• **Exercise details**:
Copy the following data exactly and drop the pictures.

# # # # #

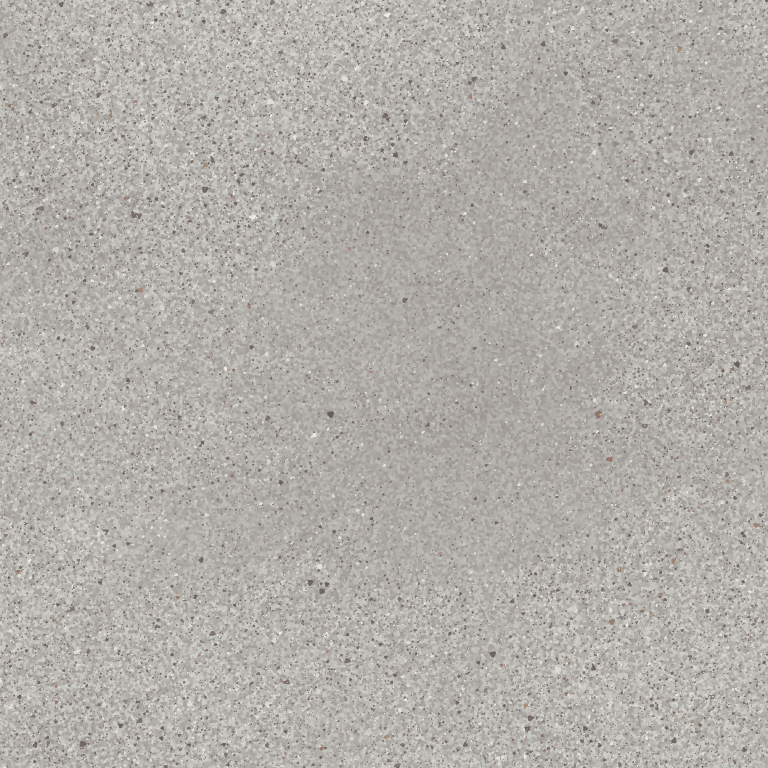
Reproduce this texture procedurally as a Shadertoy shader.

```glsl
// Weathered concrete: a fine sandy ground of blended cellular noise, with small
// dark, white and rust aggregate scattered on three cell grids. Layered sines
// make the soft clouds and decide where the surface is worn and grains show.

const vec3 BASE_COLOR  = vec3(0.703, 0.691, 0.671);
const vec3 TONE_TINT   = vec3(0.91, 1.0, 0.98);
const vec3 DARK_GRAIN  = vec3(0.43, 0.385, 0.37);
const vec3 WHITE_GRAIN = vec3(0.90, 0.90, 0.88);
const vec3 RUST_GRAIN  = vec3(0.60, 0.48, 0.41);
const vec3 SLATE_GRAIN = vec3(0.54, 0.55, 0.55);

const float SAND_CELLS     = 290.0;  // sand grains across the canvas
const float SAND_SMOOTH    = 0.065;  // sand contrast on smooth patches
const float SAND_WORN      = 0.10;   // sand contrast on worn patches
const float CLOUD_CONTRAST = 0.022;
const float COARSE_CELLS   = 85.0;   // cells across for the largest grains
const float LAYER_STEP     = 1.75;   // each layer is this much finer
const int   GRAIN_LAYERS   = 3;
const float GRAIN_OPACITY  = 0.85;
const float TAU            = 6.28319;

// Three random values in 0..1 for a grid cell
vec3 hash3(vec2 cell, int seed) {
    uvec3 v = uvec3(ivec3(ivec2(cell), seed)) * 1664525u + 1013904223u;
    v.x += v.y * v.z; v.y += v.z * v.x; v.z += v.x * v.y;
    v ^= v >> 16u;
    v.x += v.y * v.z; v.y += v.z * v.x; v.z += v.x * v.y;
    return vec3(v >> 8u) / 16777216.0;
}

mat2 rotation(float angle) {
    float c = cos(angle), s = sin(angle);
    return mat2(c, s, -s, c);
}

// Warped, rotated sine layers, roughly -1..1
float clouds(vec2 p, float falloff) {
    float sum = 0.0, amplitude = 1.0, total = 0.0;
    for (int i = 0; i < 6; i++) {
        p = rotation(1.1) * p + 0.6 * sin(p.yx * 0.8 + float(i));
        sum += amplitude * sin(p.x) * sin(p.y + 1.3);
        total += amplitude;
        amplitude *= falloff;
        p *= 1.75;
    }
    return 2.0 * sum / total;
}

// Random tone per cell, blended softly between neighbours
float sandTone(vec2 p) {
    vec2 cell = floor(p);
    float tone = 0.0, total = 0.0;
    for (int y = -1; y <= 1; y++)
    for (int x = -1; x <= 1; x++) {
        vec2 id = cell + vec2(x, y);
        vec3 h = hash3(id, 7);
        vec2 d = p - id - h.xy;
        float weight = exp(-9.0 * dot(d, d));
        tone += weight * (2.0 * h.z - 1.0);
        total += weight;
    }
    return tone / max(total, 1e-4);
}

vec3 grainColor(float pick) {
    if (pick < 0.47) return DARK_GRAIN;
    if (pick < 0.83) return WHITE_GRAIN;
    if (pick < 0.92) return RUST_GRAIN;
    return SLATE_GRAIN;
}

// Paints one grid of irregular stones over the ground
vec3 addGrains(vec3 color, vec2 p, float pixel, float chance, int seed) {
    vec2 cell = floor(p);
    for (int y = -1; y <= 1; y++)
    for (int x = -1; x <= 1; x++) {
        vec2 id = cell + vec2(x, y);
        vec3 place = hash3(id, seed);
        if (place.z > chance) continue;
        vec3 look = hash3(id, seed + 1);
        vec2 q = rotation(look.y * TAU) * (p - id - place.xy);
        q.y *= 1.0 + 0.6 * look.z;
        float lobes = sin(3.0 * atan(q.y, q.x + 1e-5) + look.z * TAU);
        float radius = mix(0.13, 0.38, look.y * look.y) * (1.0 + 0.16 * lobes);
        float cover = 1.0 - smoothstep(radius - pixel, radius + pixel, length(q));
        vec3 stone = grainColor(look.x) + 0.12 * (look.z - 0.5);
        color = mix(color, stone, cover * GRAIN_OPACITY);
    }
    return color;
}

void mainImage(out vec4 fragColor, in vec2 fragCoord) {
    vec2 uv = fragCoord / iResolution.y;
    float pixel = 0.7 / iResolution.y;

    // Wear: smooth around the middle, rougher outwards, with mottled edges
    float mottle = clouds(uv * 6.0 + 2.0, 0.72);
    float reach = length((uv - vec2(0.52, 0.60)) * vec2(0.9, 1.0));
    float worn = smoothstep(-0.1, 0.85, 1.35 * reach - 0.1 + 0.55 * mottle);

    // Ground: broad clouds and fine sand
    float shade = clouds(uv * 4.0 + 9.0, 0.6) + 1.1 * (worn - 0.45);
    float sand = sandTone(uv * SAND_CELLS) * mix(SAND_SMOOTH, SAND_WORN, worn);
    vec3 color = BASE_COLOR + TONE_TINT * (CLOUD_CONTRAST * shade + sand);

    // Aggregate: sparse large stones to frequent small ones
    float cells = COARSE_CELLS;
    for (int i = 0; i < GRAIN_LAYERS; i++) {
        float chance = (0.10 + 0.17 * float(i)) * mix(0.22, 1.0, worn);
        color = addGrains(color, uv * cells, pixel * cells, chance, 20 + 10 * i);
        cells *= LAYER_STEP;
    }

    fragColor = vec4(clamp(color, 0.0, 1.0), 1.0);
}
```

# # # # #

• **Response**:
Reproduce this texture procedurally as a Shadertoy shader.

```glsl
// Weathered concrete: a fine sandy ground of blended cellular noise, with small
// dark, white and rust aggregate scattered on three cell grids. Layered sines
// make the soft clouds and decide where the surface is worn and grains show.

const vec3 BASE_COLOR  = vec3(0.703, 0.691, 0.671);
const vec3 TONE_TINT   = vec3(0.91, 1.0, 0.98);
const vec3 DARK_GRAIN  = vec3(0.43, 0.385, 0.37);
const vec3 WHITE_GRAIN = vec3(0.90, 0.90, 0.88);
const vec3 RUST_GRAIN  = vec3(0.60, 0.48, 0.41);
const vec3 SLATE_GRAIN = vec3(0.54, 0.55, 0.55);

const float SAND_CELLS     = 290.0;  // sand grains across the canvas
const float SAND_SMOOTH    = 0.065;  // sand contrast on smooth patches
const float SAND_WORN      = 0.10;   // sand contrast on worn patches
const float CLOUD_CONTRAST = 0.022;
const float COARSE_CELLS   = 85.0;   // cells across for the largest grains
const float LAYER_STEP     = 1.75;   // each layer is this much finer
const int   GRAIN_LAYERS   = 3;
const float GRAIN_OPACITY  = 0.85;
const float TAU            = 6.28319;

// Three random values in 0..1 for a grid cell
vec3 hash3(vec2 cell, int seed) {
    uvec3 v = uvec3(ivec3(ivec2(cell), seed)) * 1664525u + 1013904223u;
    v.x += v.y * v.z; v.y += v.z * v.x; v.z += v.x * v.y;
    v ^= v >> 16u;
    v.x += v.y * v.z; v.y += v.z * v.x; v.z += v.x * v.y;
    return vec3(v >> 8u) / 16777216.0;
}

mat2 rotation(float angle) {
    float c = cos(angle), s = sin(angle);
    return mat2(c, s, -s, c);
}

// Warped, rotated sine layers, roughly -1..1
float clouds(vec2 p, float falloff) {
    float sum = 0.0, amplitude = 1.0, total = 0.0;
    for (int i = 0; i < 6; i++) {
        p = rotation(1.1) * p + 0.6 * sin(p.yx * 0.8 + float(i));
        sum += amplitude * sin(p.x) * sin(p.y + 1.3);
        total += amplitude;
        amplitude *= falloff;
        p *= 1.75;
    }
    return 2.0 * sum / total;
}

// Random tone per cell, blended softly between neighbours
float sandTone(vec2 p) {
    vec2 cell = floor(p);
    float tone = 0.0, total = 0.0;
    for (int y = -1; y <= 1; y++)
    for (int x = -1; x <= 1; x++) {
        vec2 id = cell + vec2(x, y);
        vec3 h = hash3(id, 7);
        vec2 d = p - id - h.xy;
        float weight = exp(-9.0 * dot(d, d));
        tone += weight * (2.0 * h.z - 1.0);
        total += weight;
    }
    return tone / max(total, 1e-4);
}

vec3 grainColor(float pick) {
    if (pick < 0.47) return DARK_GRAIN;
    if (pick < 0.83) return WHITE_GRAIN;
    if (pick < 0.92) return RUST_GRAIN;
    return SLATE_GRAIN;
}

// Paints one grid of irregular stones over the ground
vec3 addGrains(vec3 color, vec2 p, float pixel, float chance, int seed) {
    vec2 cell = floor(p);
    for (int y = -1; y <= 1; y++)
    for (int x = -1; x <= 1; x++) {
        vec2 id = cell + vec2(x, y);
        vec3 place = hash3(id, seed);
        if (place.z > chance) continue;
        vec3 look = hash3(id, seed + 1);
        vec2 q = rotation(look.y * TAU) * (p - id - place.xy);
        q.y *= 1.0 + 0.6 * look.z;
        float lobes = sin(3.0 * atan(q.y, q.x + 1e-5) + look.z * TAU);
        float radius = mix(0.13, 0.38, look.y * look.y) * (1.0 + 0.16 * lobes);
        float cover = 1.0 - smoothstep(radius - pixel, radius + pixel, length(q));
        vec3 stone = grainColor(look.x) + 0.12 * (look.z - 0.5);
        color = mix(color, stone, cover * GRAIN_OPACITY);
    }
    return color;
}

void mainImage(out vec4 fragColor, in vec2 fragCoord) {
    vec2 uv = fragCoord / iResolution.y;
    float pixel = 0.7 / iResolution.y;

    // Wear: smooth around the middle, rougher outwards, with mottled edges
    float mottle = clouds(uv * 6.0 + 2.0, 0.72);
    float reach = length((uv - vec2(0.52, 0.60)) * vec2(0.9, 1.0));
    float worn = smoothstep(-0.1, 0.85, 1.35 * reach - 0.1 + 0.55 * mottle);

    // Ground: broad clouds and fine sand
    float shade = clouds(uv * 4.0 + 9.0, 0.6) + 1.1 * (worn - 0.45);
    float sand = sandTone(uv * SAND_CELLS) * mix(SAND_SMOOTH, SAND_WORN, worn);
    vec3 color = BASE_COLOR + TONE_TINT * (CLOUD_CONTRAST * shade + sand);

    // Aggregate: sparse large stones to frequent small ones
    float cells = COARSE_CELLS;
    for (int i = 0; i < GRAIN_LAYERS; i++) {
        float chance = (0.10 + 0.17 * float(i)) * mix(0.22, 1.0, worn);
        color = addGrains(color, uv * cells, pixel * cells, chance, 20 + 10 * i);
        cells *= LAYER_STEP;
    }

    fragColor = vec4(clamp(color, 0.0, 1.0), 1.0);
}
```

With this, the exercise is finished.